Save the date and time

Seaside First Saturday Art Walk

September 5th, 5-7 p.m.

 

“Crowded Kindesses” by Emily McNeil

24″ x 24″ oil on canvas

$1600

 

Emily McNeil’s  art education consisted of taking classes and workshops, reading books, watching videos of her favorite artists, going to museums and galleries and studying her grandfather’s copies of Art of the West.

 

She is grateful to Brent Burkett, who nurtured her in his quiet way through the techniques of “real art”; to Tom Browning, who told her he thought she could make it as an artist; to Morgan Weistling, for his kindness and critique that still makes the artist smile to think of; to Scott Christensen, for the abundance of knowledge he shared; and to Dan Gerhartz for his teaching on color temperature, his critiques, and his inspiring life and paintings.

Inspirational quote:

“…All things await the sensitive and imaginative mind that may be aroused to pleasurable emotion at sight of them. This is beauty. The art student that should be, and is so rare, is the one whose life is spent in the love and culture of his personal sensations, the cherishing of his emotions, never undervaluing them, the pleasure of exclaiming them to others, and an eager search for their clearest expression.” – Robert Henri

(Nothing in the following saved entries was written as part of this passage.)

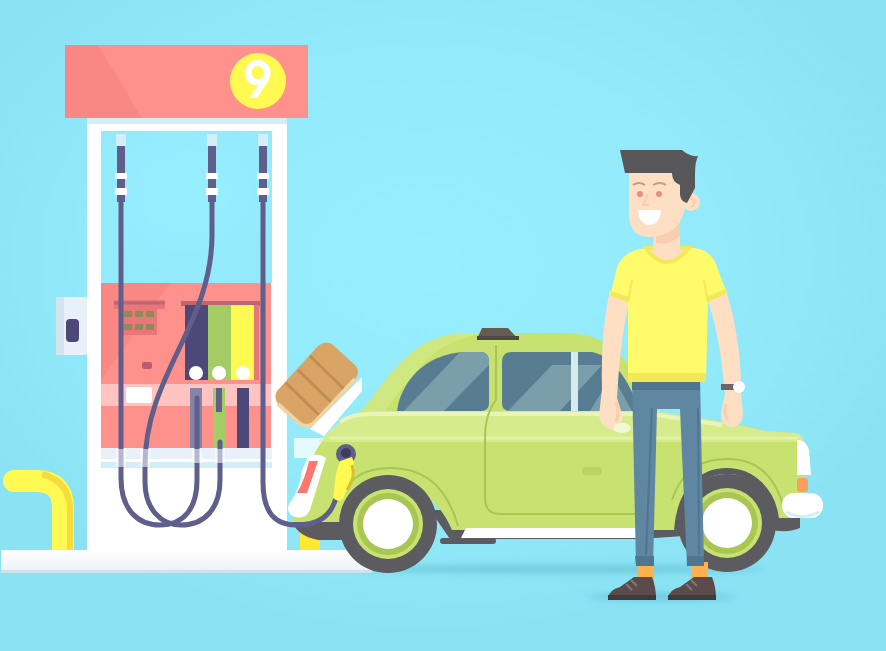
<!DOCTYPE html>
<html lang="en">
<head>
<meta charset="utf-8">
<title>Filling up at pump 9</title>
<style>
:root {
  --sky: #8ae2f3; --sky-light: #96eeff; --shade: #6fcbdc;
  --coral: #ff918c; --coral-dark: #f98784; --coral-pale: #ffc4c2;
  --white: #fff; --off-white: #e9f1f8; --mist: #d3eef6;
  --hose: #605f8c; --navy: #4c4878;
  --yellow: #fff952; --shirt: #fffb6b; --shirt-shade: #f3e75a;
  --leaf: #a3cc64; --car: #c8e272; --car-light: #dcf09a; --car-dark: #a9c653;
  --glass: #587c92; --glass-light: #7a9eaa; --tyre: #5c5b60;
  --skin: #ffdfc4; --skin-shade: #f8cdb0; --hair: #57575a;
  --jeans: #5f87a2; --jeans-dark: #50758f; --shoe: #5b4b4b; --sock: #ffb04f;
  --case: #d9a566; --case-dark: #c18d50;
}
html, body { margin: 0; width: 886px; height: 651px; overflow: hidden; background: var(--sky); }
svg { display: block; }
.pump-number { font: 700 50px "TeX Gyre Adventor", sans-serif; fill: var(--white); text-anchor: middle; }
.hose { fill: none; stroke: var(--hose); stroke-width: 5; stroke-linecap: round; }
.seam { fill: none; stroke: var(--car-dark); stroke-width: 2; }
</style>
</head>
<body>
<svg width="886" height="651" viewBox="0 0 886 651" role="img" aria-label="A smiling man stands by a green car at a fuel pump">
  <defs>
    <radialGradient id="sky-glow" cx=".48" cy=".4" r=".58">
      <stop offset="0" stop-color="var(--sky-light)"/>
      <stop offset=".55" stop-color="#92eafb"/>
      <stop offset="1" stop-color="var(--sky)"/>
    </radialGradient>
    <linearGradient id="kerb-tone" x2="0" y2="1">
      <stop offset="0" stop-color="var(--white)"/>
      <stop offset="1" stop-color="var(--off-white)"/>
    </linearGradient>
    <filter id="soft" x="-20%" y="-200%" width="140%" height="500%"><feGaussianBlur stdDeviation="3"/></filter>
    <clipPath id="rear-glass"><path d="M397 411C400 386 422 353 466 352H480Q489 352 489 361V403Q489 411 481 411Z"/></clipPath>
    <clipPath id="front-glass"><path d="M512 352H592C612 356 628 378 640 411H510Q502 411 502 403V362Q502 352 512 352Z"/></clipPath>
    <g id="wheel">
      <circle r="49" fill="var(--tyre)"/>
      <circle r="35" fill="var(--car)"/>
      <circle r="31" fill="var(--car-dark)"/>
      <circle r="25" fill="var(--white)"/>
    </g>
    <g id="hose-joint">
      <rect x="-5" y="134" width="10" height="12" fill="var(--mist)"/>
      <rect x="-4" y="146" width="8" height="56" fill="var(--hose)"/>
      <rect x="-6" y="173" width="12" height="6" fill="var(--white)"/>
      <rect x="-6" y="188" width="12" height="7" fill="var(--white)"/>
    </g>
    <g id="shoe">
      <path d="M0 25Q1 17 12 14L26 4H44Q48 14 48 25Z" fill="var(--shoe)"/>
      <path d="M0 22H48V27H0Z" fill="#403a3d"/>
      <path d="M18 11l6 6M23 7l6 6" stroke="#837474" stroke-width="2"/>
    </g>
  </defs>

  <rect width="886" height="651" fill="url(#sky-glow)"/>

  <g id="ground-shadows" fill="var(--shade)" filter="url(#soft)">
    <ellipse cx="560" cy="569" rx="205" ry="4"/>
    <ellipse cx="662" cy="597" rx="74" ry="4"/>
  </g>

  <g id="kerb">
    <path d="M14 481H36Q63 481 63 508V552" fill="none" stroke="var(--yellow)" stroke-width="22" stroke-linecap="round"/>
    <path d="M42 474Q70 482 70 510V552" fill="none" stroke="#f3dc3c" stroke-width="6"/>
    <path d="M300 552V535Q300 526 310 526T320 535V552Z" fill="#ffe92e"/>
    <path d="M1 550H372V573H1Z" fill="url(#kerb-tone)"/>
    <rect x="1" y="570" width="371" height="3" fill="#cfe3ef"/>
  </g>

  <g id="pump">
    <rect x="56" y="297" width="31" height="58" rx="2" fill="var(--off-white)"/>
    <rect x="56" y="297" width="8" height="58" fill="#d5e3ef"/>
    <rect x="66" y="319" width="13" height="23" rx="4" fill="var(--navy)"/>
    <path d="M87 118H287V551H87Z" fill="var(--white)"/>
    <rect x="101" y="131" width="171" height="152" fill="url(#sky-glow)"/>
    <rect x="101" y="131" width="171" height="152" fill="var(--sky-light)" opacity=".7"/>
    <path d="M87 118H287V124H87Z" fill="var(--mist)"/>
    <rect x="101" y="448" width="171" height="11" fill="var(--off-white)"/>
    <path d="M101 465H272" stroke="var(--mist)" stroke-width="6"/>
    <rect x="101" y="283" width="170" height="165" fill="var(--coral)"/>
    <path d="M101 283H170L101 380Z" fill="var(--coral-dark)"/>
    <rect x="101" y="384" width="170" height="22" fill="var(--coral-pale)"/>
    <rect x="126" y="387" width="26" height="16" rx="2" fill="var(--white)"/>
    <g id="display">
      <path d="M114 300H165V309H157V335H121V309H114Z" fill="#e97779"/>
      <path d="M114 303H165" stroke="#b8686e" stroke-width="3"/>
      <g fill="#8f8a58">
        <rect x="124" y="311" width="8" height="6"/><rect x="135" y="311" width="8" height="6"/><rect x="146" y="311" width="8" height="6"/>
        <rect x="124" y="324" width="8" height="6"/><rect x="135" y="324" width="8" height="6"/><rect x="146" y="324" width="8" height="6"/>
      </g>
      <rect x="142" y="362" width="10" height="7" rx="2" fill="#b75f70"/>
    </g>
    <g id="fuel-grades">
      <rect x="181" y="301" width="79" height="5" fill="#b8686e"/>
      <rect x="185" y="305" width="23" height="75" fill="var(--navy)"/>
      <rect x="208" y="305" width="23" height="75" fill="var(--leaf)"/>
      <rect x="231" y="305" width="23" height="75" fill="var(--yellow)"/>
      <rect x="254" y="305" width="5" height="75" fill="#e97779"/>
      <g fill="var(--white)"><circle cx="196" cy="373" r="7"/><circle cx="219" cy="373" r="7"/><circle cx="243" cy="373" r="7"/></g>
      <path d="M190 388H202V448H190Z" fill="#8983a6"/>
      <path d="M213 388H225V448H213Z" fill="var(--leaf)"/>
      <path d="M216 388H222V412H216Z" fill="var(--hose)"/>
      <path d="M237 388H249V448H237Z" fill="var(--navy)"/>
    </g>
    <g id="hoses">
      <path class="hose" d="M121 198V478C121 510 138 525 160 525C184 525 197 508 197 480V398"/>
      <path class="hose" d="M212 198V235C212 325 145 375 145 465V482C145 509 161 525 181 525C205 525 220 508 220 480V442"/>
      <g fill="var(--white)"><rect x="116" y="449" width="10" height="18" opacity=".55"/><rect x="140" y="449" width="10" height="18" opacity=".55"/><rect x="192" y="449" width="10" height="14" opacity=".55"/><rect x="215" y="449" width="10" height="14" opacity=".55"/></g>
      <use href="#hose-joint" x="121"/><use href="#hose-joint" x="212"/><use href="#hose-joint" x="263"/>
    </g>
    <g id="sign">
      <rect x="65" y="45" width="243" height="73" fill="var(--coral)"/>
      <path d="M65 45H98L142 118H65Z" fill="var(--coral-dark)"/>
      <circle cx="258" cy="81" r="28" fill="var(--yellow)"/>
      <text class="pump-number" x="258" y="98">9</text>
    </g>
  </g>

  <g id="car">
    <g id="luggage">
      <path d="M277 391L318 346Q325 340 332 344L355 365Q361 372 355 379L314 423Q307 429 299 423L279 405Q273 398 277 391Z" fill="var(--case)"/>
      <path d="M286 383L320 416M298 370L332 403M310 356L345 390" stroke="var(--case-dark)" stroke-width="3"/>
      <path d="M278 404L299 423Q307 429 314 423L355 379" fill="none" stroke="#f2d3a3" stroke-width="4"/>
      <path d="M310 429L362 377V391L324 436Z" fill="var(--white)"/>
      <path d="M294 438H340V458H294Z" fill="var(--white)" opacity=".75"/>
    </g>
    <path d="M292 522H345L352 540H318Q298 536 292 522ZM430 510H800V528Q790 533 770 530L640 539H450Z" fill="var(--tyre)"/>
    <rect x="440" y="538" width="56" height="6" rx="3" fill="var(--tyre)"/>
    <path id="body" d="M307 478C312 446 332 425 361 411C386 384 408 334 466 333H570C612 335 634 363 654 411C700 419 740 423 765 431L796 433Q804 435 804 446V518H775C771 489 752 471 727 471S682 492 677 530H452C439 500 419 486 388 486C362 486 347 499 338 522H292Z" fill="var(--car)"/>
    <path d="M361 411C386 384 408 334 466 333H490C430 338 412 378 385 411Z" fill="var(--car-light)" opacity=".4"/>
    <path d="M348 417C358 410 370 411 390 411H654Q720 420 765 431L796 433Q803 435 804 442H318Q330 428 348 417Z" fill="var(--car-light)" opacity=".65"/>
    <path d="M340 422Q352 414 370 414H650L722 425" fill="none" stroke="#e9f5b8" stroke-width="4"/>
    <path d="M329 438H798" stroke="#e3f2a7" stroke-width="3"/>
    <g id="roof-vent" fill="#655c51"><path d="M482 328H508L518 339H477Z"/><path d="M477 336H519V340H477Z" fill="#4c4843"/></g>
    <g id="windows">
      <g clip-path="url(#rear-glass)">
        <rect x="390" y="345" width="105" height="70" fill="var(--glass)"/>
        <path d="M404 411L460 352H489V365L444 411Z" fill="var(--glass-light)"/>
      </g>
      <g clip-path="url(#front-glass)">
        <rect x="500" y="345" width="145" height="70" fill="var(--glass)"/>
        <path d="M508 411L552 365H602L560 411ZM590 411L612 375L632 411Z" fill="var(--glass-light)"/>
        <rect x="571" y="350" width="7" height="64" fill="#d5eceb"/>
      </g>
    </g>
    <path class="seam" d="M496 345V400Q485 414 485 438V498Q485 514 500 514H640"/>
    <path class="seam" d="M338 500C350 475 368 468 391 468C430 468 449 494 458 526M672 500C683 468 702 459 728 459C758 459 776 478 784 509"/>
    <rect x="582" y="467" width="20" height="8" rx="4" fill="var(--car-dark)" opacity=".55"/>
    <path d="M466 528H635L640 538H461Z" fill="var(--white)"/>
    <g id="rear-lamp">
      <path d="M308 457Q318 452 326 458L310 510Q305 521 293 516Q286 513 289 504Q300 490 302 470Z" fill="var(--white)"/>
      <path d="M309 461H318L307 493H297Q305 479 309 461Z" fill="#ff766e"/>
    </g>
    <g id="front-lamp">
      <path d="M797 440Q806 439 809 450L811 475H797Z" fill="var(--white)"/>
      <rect x="797" y="478" width="11" height="14" rx="3" fill="#ff9d5c"/>
      <rect x="782" y="493" width="41" height="25" rx="12" fill="var(--white)"/>
      <path d="M786 512Q802 521 819 512" fill="none" stroke="var(--mist)" stroke-width="3"/>
    </g>
    <use href="#wheel" x="388" y="524"/>
    <use href="#wheel" x="727" y="523"/>
    <path d="M677 530C680 489 702 471 727 471S773 491 776 519" fill="none" stroke="var(--tyre)" stroke-width="6"/>
  </g>

  <g id="filling-nozzle">
    <path class="hose" d="M263 198V482C263 516 278 525 296 525C318 525 332 517 337 494"/>
    <circle cx="346" cy="454" r="10" fill="var(--hose)"/>
    <circle cx="346" cy="453" r="5" fill="#3f3c5c"/>
    <path d="M340 461L352 457Q357 468 351 478L343 499Q339 503 333 498L336 474Z" fill="var(--yellow)"/>
    <path d="M352 465Q356 478 347 490" fill="none" stroke="#d6be2c" stroke-width="3"/>
  </g>

  <g id="man">
    <g id="legs">
      <rect x="637" y="562" width="17" height="20" fill="var(--sock)"/>
      <rect x="691" y="562" width="17" height="20" fill="var(--sock)"/>
      <use href="#shoe" x="608" y="573"/>
      <use href="#shoe" x="668" y="573"/>
      <path d="M632 378H700L704 566H687L680 409H657L653 566H636Z" fill="var(--jeans)"/>
      <path d="M632 378H700V390H632ZM635 556H654V566H636ZM687 556H704V566H687Z" fill="var(--jeans-dark)"/>
      <path d="M652 408L646 555M698 408L699 555" stroke="var(--jeans-dark)" stroke-width="2"/>
    </g>
    <g id="arms" fill="var(--skin)">
      <path d="M610 290L630 299C622 330 619 365 617 398L622 414Q624 427 613 430Q602 429 599 416L602 389C601 350 604 317 610 290Z"/>
      <path d="M707 298L726 290C736 322 741 357 741 389L743 414Q742 427 731 427Q720 425 721 412L725 394C722 361 718 330 707 298Z"/>
      <path d="M616 402Q620 412 616 422M726 404Q723 413 728 420" fill="none" stroke="var(--skin-shade)" stroke-width="3"/>
      <rect x="721" y="384" width="21" height="6" fill="#716469"/>
      <circle cx="739" cy="387" r="6" fill="var(--white)"/>
      <ellipse cx="622" cy="428" rx="9" ry="5" fill="#f2f8d3"/>
    </g>
    <path id="shirt" d="M647 248H694Q713 250 718 270L727 293L708 302L706 382H628V302L610 296L617 268Q623 250 647 248Z" fill="var(--shirt)"/>
    <path d="M628 373H706V382H628ZM611 291L630 297L628 302L610 296ZM707 297L725 289L727 293L708 302Z" fill="var(--shirt-shade)"/>
    <path d="M628 302L632 280M708 302L704 280" stroke="var(--shirt-shade)" stroke-width="2"/>
    <path d="M646 248Q666 276 689 248Z" fill="var(--skin)" stroke="var(--shirt-shade)" stroke-width="4"/>
    <g id="head">
      <path d="M655 220H680V249Q666 263 653 248Z" fill="var(--skin)"/>
      <path d="M656 235Q671 235 680 222V236Q668 246 656 243Z" fill="var(--skin-shade)"/>
      <circle cx="691" cy="202" r="9" fill="var(--skin)"/>
      <path d="M690 198Q697 200 692 207" fill="none" stroke="var(--skin-shade)" stroke-width="2"/>
      <path d="M629 168H685V204C685 223 669 237 650 237Q630 237 629 216Z" fill="var(--skin)"/>
      <path d="M620 150H682Q690 157 698 156Q695 162 695 174V188L687 203Q680 201 680 194V185Q672 182 672 173H625Z" fill="var(--hair)"/>
      <path d="M633 185Q639 181 645 185M653 185Q660 181 666 185" fill="none" stroke="#c99a86" stroke-width="2"/>
      <circle cx="640" cy="194" r="3" fill="#e58f7e"/><circle cx="659" cy="194" r="3" fill="#e58f7e"/>
      <path d="M648 194L643 205H649" fill="none" stroke="var(--skin-shade)" stroke-width="2"/>
      <path d="M638 210H661Q660 225 649 225Q639 224 638 210Z" fill="var(--white)"/>
    </g>
  </g>
</svg>
</body>
</html>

“Pink Garland”  by Emily McNeil

6″ x 8″ oil on canvas

$295

Symbolically, a pink rose means perfect happiness,

June has long been considered an ideal month for roses. Not only are they in season, but they are a popular choice for still life paintings.

 

“Sweet Garland” by Emily McNeil

6″ x 8″ oil on canvas

$295

Symbolically,  a white rose signifies innocence, purity, and new beginnings.

 

To create art.                                                                                               

One needs time. Long stretches of time.

Let  yourself have this time, without media distractions.

Let all your senses participate in the moment. I

t is this elevated way of seeing that gives you something to share.

What you see most deeply is the thing to create from.

Take from your experience and make it your own. 

Arrange things the way they were in your daydream.

 

 

 

“Through her paintings, Emily McNeil invites you to see the world through her perspective of beauty and elegance, of exquisite light and rich color. Her trained eye and disciplined skill are blended with an alluring charm, making her paintings delight your senses and touch your heart.”

 

 

Please read more about our gallery and our commitment to NW artists and products made by NW hands.

https://fairweatherhouseandgallery.com